User experience is another topic that’s becoming closely associated with IoT. James Morley-Smith, senior manager of user experience design at Zebra Technologies talked about this during a panel discussion I moderated. “User experience isn’t just a neat idea or something that retailers need to think about,” he says. “The fact is that when workers are given tools that reflect the ease of use and workflows they’re used to with their personal devices, errors decrease and productivity increases.”
Zebra partner WaveLink echoed this same sentiment. For years, Wavelink has made a name for itself providing green-screen terminal emulation (TE) in warehouses and distribution centers. A couple of months ago, however, the company launched a major update to its TE service, replacing the old green courier font and blinking cursor with a UI that more closely resembles today’s smartphones. Zebra Technologies has rebranded the solution All-Touch Terminal Emulation. “It’s amazing how this changes workers’ perceptions about the technology they’re using to do their jobs and even about their company,” says Kelly Ungs, Wavelink’s senior director of worldwide channels. “There are currently 10 million traditional TE solutions in place. This represents a huge upgrade potential for the partners.”

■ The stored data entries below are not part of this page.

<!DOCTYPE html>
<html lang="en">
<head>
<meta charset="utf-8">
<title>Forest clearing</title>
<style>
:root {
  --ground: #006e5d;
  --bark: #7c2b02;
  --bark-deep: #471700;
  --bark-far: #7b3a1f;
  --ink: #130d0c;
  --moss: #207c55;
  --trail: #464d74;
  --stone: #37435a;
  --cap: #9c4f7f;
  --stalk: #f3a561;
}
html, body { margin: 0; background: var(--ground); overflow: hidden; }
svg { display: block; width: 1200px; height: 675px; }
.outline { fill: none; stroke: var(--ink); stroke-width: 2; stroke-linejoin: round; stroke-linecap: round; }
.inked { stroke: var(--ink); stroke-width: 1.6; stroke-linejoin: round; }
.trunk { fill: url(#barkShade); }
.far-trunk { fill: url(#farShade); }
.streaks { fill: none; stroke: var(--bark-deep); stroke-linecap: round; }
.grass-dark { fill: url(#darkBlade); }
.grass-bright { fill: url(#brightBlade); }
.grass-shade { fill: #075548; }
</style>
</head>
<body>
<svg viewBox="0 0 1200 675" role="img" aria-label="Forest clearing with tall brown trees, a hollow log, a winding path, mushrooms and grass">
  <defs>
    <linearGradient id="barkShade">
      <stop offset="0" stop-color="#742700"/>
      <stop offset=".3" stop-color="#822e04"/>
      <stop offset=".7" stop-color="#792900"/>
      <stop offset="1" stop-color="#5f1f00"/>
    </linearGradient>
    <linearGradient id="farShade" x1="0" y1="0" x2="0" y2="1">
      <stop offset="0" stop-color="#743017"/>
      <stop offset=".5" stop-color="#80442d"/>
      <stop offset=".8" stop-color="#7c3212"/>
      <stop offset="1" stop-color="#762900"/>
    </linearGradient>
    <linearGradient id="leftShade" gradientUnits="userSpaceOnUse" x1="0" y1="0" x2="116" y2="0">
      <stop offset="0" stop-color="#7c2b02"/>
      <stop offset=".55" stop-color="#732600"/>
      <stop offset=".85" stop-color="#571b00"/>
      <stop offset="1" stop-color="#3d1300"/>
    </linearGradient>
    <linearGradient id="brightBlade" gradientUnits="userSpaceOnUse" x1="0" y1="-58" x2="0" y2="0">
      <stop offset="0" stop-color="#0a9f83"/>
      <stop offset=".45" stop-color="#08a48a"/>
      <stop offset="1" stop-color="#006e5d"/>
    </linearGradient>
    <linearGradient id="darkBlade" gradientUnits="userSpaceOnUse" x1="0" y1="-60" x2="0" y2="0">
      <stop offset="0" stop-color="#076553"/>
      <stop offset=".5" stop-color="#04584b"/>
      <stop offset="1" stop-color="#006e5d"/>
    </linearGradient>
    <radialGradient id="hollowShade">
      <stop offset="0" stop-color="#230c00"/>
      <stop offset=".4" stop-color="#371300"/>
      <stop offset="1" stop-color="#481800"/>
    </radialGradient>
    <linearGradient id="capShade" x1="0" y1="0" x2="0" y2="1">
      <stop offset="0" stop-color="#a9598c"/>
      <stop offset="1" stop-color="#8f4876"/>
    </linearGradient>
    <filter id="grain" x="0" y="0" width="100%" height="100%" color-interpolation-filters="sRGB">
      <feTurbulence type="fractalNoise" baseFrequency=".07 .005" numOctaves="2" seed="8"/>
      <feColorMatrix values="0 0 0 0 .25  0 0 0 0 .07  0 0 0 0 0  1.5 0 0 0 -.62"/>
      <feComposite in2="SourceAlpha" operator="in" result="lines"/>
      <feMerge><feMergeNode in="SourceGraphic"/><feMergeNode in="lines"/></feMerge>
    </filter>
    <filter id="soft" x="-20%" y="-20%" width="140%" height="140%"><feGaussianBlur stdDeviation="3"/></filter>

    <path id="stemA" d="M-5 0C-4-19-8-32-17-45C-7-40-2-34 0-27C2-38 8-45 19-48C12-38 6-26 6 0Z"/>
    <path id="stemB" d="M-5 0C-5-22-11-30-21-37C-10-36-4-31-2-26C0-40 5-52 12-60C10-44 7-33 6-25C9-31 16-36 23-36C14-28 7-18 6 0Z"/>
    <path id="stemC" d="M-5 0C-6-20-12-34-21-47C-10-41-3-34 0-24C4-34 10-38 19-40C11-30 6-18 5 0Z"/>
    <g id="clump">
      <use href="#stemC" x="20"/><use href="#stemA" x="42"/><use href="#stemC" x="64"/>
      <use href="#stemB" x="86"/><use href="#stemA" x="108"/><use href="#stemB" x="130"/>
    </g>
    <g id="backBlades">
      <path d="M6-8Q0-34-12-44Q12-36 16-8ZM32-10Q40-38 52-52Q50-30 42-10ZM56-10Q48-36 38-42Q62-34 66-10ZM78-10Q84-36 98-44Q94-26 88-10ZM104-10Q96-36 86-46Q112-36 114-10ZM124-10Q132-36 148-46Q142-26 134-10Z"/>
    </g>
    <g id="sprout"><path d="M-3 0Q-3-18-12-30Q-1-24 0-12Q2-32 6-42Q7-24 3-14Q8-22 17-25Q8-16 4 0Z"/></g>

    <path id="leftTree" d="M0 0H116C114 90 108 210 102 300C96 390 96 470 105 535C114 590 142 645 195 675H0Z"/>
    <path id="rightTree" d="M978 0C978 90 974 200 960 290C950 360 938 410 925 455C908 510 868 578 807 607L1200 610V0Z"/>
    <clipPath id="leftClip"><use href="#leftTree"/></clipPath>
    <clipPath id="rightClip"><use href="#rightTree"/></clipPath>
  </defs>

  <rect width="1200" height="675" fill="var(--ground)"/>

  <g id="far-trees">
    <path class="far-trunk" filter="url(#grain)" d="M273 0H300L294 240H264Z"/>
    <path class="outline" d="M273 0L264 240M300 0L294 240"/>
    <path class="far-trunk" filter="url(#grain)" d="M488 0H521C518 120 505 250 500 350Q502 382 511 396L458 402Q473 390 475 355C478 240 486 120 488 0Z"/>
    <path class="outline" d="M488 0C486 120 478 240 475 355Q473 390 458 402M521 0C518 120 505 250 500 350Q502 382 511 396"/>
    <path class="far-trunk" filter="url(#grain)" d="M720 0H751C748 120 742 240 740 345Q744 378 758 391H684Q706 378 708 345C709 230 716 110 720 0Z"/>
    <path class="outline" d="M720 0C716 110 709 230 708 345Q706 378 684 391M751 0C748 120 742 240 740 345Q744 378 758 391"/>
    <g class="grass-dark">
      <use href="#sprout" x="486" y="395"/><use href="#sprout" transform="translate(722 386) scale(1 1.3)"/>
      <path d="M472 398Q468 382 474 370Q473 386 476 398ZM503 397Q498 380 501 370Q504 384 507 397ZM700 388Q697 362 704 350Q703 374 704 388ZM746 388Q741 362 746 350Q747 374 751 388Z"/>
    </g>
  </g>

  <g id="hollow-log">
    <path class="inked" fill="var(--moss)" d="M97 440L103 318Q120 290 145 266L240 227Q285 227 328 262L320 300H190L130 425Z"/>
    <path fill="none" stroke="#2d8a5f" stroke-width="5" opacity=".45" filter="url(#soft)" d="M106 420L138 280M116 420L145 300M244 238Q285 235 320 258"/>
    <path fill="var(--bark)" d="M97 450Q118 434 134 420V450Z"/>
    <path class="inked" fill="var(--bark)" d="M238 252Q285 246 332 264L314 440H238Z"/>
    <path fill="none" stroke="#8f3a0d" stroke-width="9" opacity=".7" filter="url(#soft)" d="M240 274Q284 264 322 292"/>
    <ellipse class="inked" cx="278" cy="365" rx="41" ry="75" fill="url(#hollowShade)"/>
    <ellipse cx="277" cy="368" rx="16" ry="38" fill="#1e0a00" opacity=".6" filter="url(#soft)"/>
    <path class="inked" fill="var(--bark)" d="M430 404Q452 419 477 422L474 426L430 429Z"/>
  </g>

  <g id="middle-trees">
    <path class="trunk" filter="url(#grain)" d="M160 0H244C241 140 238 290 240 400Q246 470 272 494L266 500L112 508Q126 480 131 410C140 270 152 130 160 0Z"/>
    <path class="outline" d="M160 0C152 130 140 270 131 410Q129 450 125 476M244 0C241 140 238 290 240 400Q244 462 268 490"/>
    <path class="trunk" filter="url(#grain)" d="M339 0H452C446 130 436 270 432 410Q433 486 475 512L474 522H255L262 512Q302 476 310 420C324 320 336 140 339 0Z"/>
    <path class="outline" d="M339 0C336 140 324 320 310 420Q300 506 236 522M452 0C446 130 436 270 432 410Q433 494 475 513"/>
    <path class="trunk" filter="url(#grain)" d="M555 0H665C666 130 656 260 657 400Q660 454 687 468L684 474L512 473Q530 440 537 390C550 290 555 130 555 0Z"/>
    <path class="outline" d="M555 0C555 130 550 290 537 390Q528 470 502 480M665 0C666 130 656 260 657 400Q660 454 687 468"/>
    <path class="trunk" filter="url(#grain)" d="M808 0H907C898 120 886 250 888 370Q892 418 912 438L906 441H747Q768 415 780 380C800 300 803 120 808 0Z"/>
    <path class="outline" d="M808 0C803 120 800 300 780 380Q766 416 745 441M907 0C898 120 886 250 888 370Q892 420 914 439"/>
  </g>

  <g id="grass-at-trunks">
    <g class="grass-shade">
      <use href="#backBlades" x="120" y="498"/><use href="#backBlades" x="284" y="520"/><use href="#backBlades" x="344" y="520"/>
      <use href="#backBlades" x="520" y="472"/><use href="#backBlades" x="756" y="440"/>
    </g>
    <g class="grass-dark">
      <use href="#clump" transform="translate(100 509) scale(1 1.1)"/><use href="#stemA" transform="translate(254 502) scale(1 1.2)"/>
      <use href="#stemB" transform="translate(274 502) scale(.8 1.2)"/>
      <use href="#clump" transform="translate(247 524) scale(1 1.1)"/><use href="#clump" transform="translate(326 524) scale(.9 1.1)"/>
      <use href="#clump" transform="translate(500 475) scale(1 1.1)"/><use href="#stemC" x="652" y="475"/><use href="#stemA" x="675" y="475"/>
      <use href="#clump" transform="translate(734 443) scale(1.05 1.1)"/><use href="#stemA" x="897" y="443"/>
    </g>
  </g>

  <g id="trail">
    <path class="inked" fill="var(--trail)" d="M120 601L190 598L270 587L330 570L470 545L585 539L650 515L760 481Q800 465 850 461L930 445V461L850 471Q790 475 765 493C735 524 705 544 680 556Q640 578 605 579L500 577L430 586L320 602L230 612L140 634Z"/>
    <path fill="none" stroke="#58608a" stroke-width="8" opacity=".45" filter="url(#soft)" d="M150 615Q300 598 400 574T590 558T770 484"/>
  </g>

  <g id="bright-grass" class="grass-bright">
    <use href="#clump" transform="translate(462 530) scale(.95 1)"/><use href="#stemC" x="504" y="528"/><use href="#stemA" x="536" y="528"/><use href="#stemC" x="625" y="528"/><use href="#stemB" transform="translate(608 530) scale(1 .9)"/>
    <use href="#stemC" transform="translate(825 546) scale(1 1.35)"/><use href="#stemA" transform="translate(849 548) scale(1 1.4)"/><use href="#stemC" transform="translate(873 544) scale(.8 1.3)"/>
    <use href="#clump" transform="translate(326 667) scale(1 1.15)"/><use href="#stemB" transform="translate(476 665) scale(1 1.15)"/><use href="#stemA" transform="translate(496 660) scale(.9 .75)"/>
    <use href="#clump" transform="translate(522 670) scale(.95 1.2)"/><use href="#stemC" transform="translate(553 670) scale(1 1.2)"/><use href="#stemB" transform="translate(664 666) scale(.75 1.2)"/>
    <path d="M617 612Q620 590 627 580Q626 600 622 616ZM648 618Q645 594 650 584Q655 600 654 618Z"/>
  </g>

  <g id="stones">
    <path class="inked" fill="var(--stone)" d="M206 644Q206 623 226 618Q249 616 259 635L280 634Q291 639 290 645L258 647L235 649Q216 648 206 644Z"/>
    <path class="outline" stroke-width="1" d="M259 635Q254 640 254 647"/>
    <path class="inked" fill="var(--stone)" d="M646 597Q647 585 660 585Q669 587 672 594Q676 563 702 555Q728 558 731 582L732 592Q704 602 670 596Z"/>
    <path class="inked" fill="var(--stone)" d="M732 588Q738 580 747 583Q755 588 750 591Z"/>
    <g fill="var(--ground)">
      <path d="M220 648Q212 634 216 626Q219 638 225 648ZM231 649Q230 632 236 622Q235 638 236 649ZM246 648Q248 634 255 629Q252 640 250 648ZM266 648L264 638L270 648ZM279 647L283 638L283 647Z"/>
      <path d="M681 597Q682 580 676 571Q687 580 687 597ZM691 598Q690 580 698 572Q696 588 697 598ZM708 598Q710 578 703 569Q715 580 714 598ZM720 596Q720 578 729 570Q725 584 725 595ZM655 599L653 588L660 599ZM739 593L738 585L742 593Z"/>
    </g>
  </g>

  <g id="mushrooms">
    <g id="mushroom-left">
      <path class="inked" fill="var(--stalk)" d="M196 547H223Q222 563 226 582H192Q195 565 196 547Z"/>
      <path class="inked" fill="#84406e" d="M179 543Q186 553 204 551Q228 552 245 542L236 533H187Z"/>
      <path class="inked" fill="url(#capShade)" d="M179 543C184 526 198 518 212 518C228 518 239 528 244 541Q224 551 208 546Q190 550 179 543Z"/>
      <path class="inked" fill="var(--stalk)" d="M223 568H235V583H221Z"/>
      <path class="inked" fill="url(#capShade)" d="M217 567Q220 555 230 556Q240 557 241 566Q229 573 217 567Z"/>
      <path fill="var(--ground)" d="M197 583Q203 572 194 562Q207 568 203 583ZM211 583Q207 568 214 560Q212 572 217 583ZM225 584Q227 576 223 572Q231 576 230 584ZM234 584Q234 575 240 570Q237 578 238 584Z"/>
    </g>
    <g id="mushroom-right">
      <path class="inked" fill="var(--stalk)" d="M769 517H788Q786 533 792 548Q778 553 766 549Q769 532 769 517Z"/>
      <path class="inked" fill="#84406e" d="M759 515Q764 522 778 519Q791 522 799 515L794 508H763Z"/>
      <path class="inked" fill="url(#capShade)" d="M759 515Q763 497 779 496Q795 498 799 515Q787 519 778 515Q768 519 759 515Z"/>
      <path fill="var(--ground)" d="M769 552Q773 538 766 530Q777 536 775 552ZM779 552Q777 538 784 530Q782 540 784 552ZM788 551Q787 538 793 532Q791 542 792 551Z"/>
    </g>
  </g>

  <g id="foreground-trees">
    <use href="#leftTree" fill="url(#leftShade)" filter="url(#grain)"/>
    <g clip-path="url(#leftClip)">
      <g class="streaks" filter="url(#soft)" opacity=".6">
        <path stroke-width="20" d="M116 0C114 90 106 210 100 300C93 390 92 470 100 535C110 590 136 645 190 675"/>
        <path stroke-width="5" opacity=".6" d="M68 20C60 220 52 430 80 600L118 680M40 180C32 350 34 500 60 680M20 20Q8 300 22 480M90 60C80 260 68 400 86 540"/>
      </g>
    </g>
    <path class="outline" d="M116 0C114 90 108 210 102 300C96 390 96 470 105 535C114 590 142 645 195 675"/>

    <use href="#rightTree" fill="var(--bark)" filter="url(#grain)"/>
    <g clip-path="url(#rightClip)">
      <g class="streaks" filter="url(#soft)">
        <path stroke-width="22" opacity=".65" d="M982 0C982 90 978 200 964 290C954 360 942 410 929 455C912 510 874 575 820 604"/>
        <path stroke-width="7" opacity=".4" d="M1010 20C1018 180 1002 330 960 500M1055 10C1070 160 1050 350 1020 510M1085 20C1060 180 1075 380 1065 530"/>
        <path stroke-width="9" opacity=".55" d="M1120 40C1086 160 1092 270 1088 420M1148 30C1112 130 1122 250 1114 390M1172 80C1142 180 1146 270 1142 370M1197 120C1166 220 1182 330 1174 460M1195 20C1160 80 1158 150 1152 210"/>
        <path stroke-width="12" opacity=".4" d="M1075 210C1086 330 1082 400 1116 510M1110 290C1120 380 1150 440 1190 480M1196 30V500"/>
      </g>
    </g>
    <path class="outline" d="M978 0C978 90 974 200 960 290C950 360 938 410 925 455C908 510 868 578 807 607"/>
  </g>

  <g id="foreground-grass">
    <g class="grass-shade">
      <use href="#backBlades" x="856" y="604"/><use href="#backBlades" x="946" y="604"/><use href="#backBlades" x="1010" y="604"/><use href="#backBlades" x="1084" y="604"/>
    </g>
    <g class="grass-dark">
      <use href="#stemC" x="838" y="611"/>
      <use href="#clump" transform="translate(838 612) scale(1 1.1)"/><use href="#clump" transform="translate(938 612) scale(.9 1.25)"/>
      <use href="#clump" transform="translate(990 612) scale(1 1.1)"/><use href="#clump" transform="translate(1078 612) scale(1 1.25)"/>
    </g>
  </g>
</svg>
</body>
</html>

As more devices become connected to networks, bandwidth is going to become more important than ever. Managed services provider and Zebra Technologies partner InDemand is poised to bridge this gap by combining its years of networking experience with ISP and carrier partnerships. “We understand the importance of security and being able to provide a predictable outcome at a predictable price,” says George Vrontas, VP of business development at InDemand. “We can help VARs and ISVs that don’t yet have the experience by providing consulting, implementation, and post-sales support.”
Zebra Technologies continues to make it clear that it’s taking the IoT/EAI trend very seriously, evidenced not only by its acquisition of Motorola Solutions’ Enterprise business nine months ago, but by the way it’s rolling out new solutions and services, bringing in key vendor partners to fill niche needs, and empowering the partners to get involved. And, that’s really the big question: are ISVs and other channel partners ready to make the move from traditional closed-loop AIDC to a world where things communicate with other things? As Zebra’s Leo Lowy put it so succinctly: “We’ve provided our partners with the tools, infrastructure, and support they need to make this work. We need them to bring their innovative ideas and work with us to solve customers’ business challenges in a whole new way.”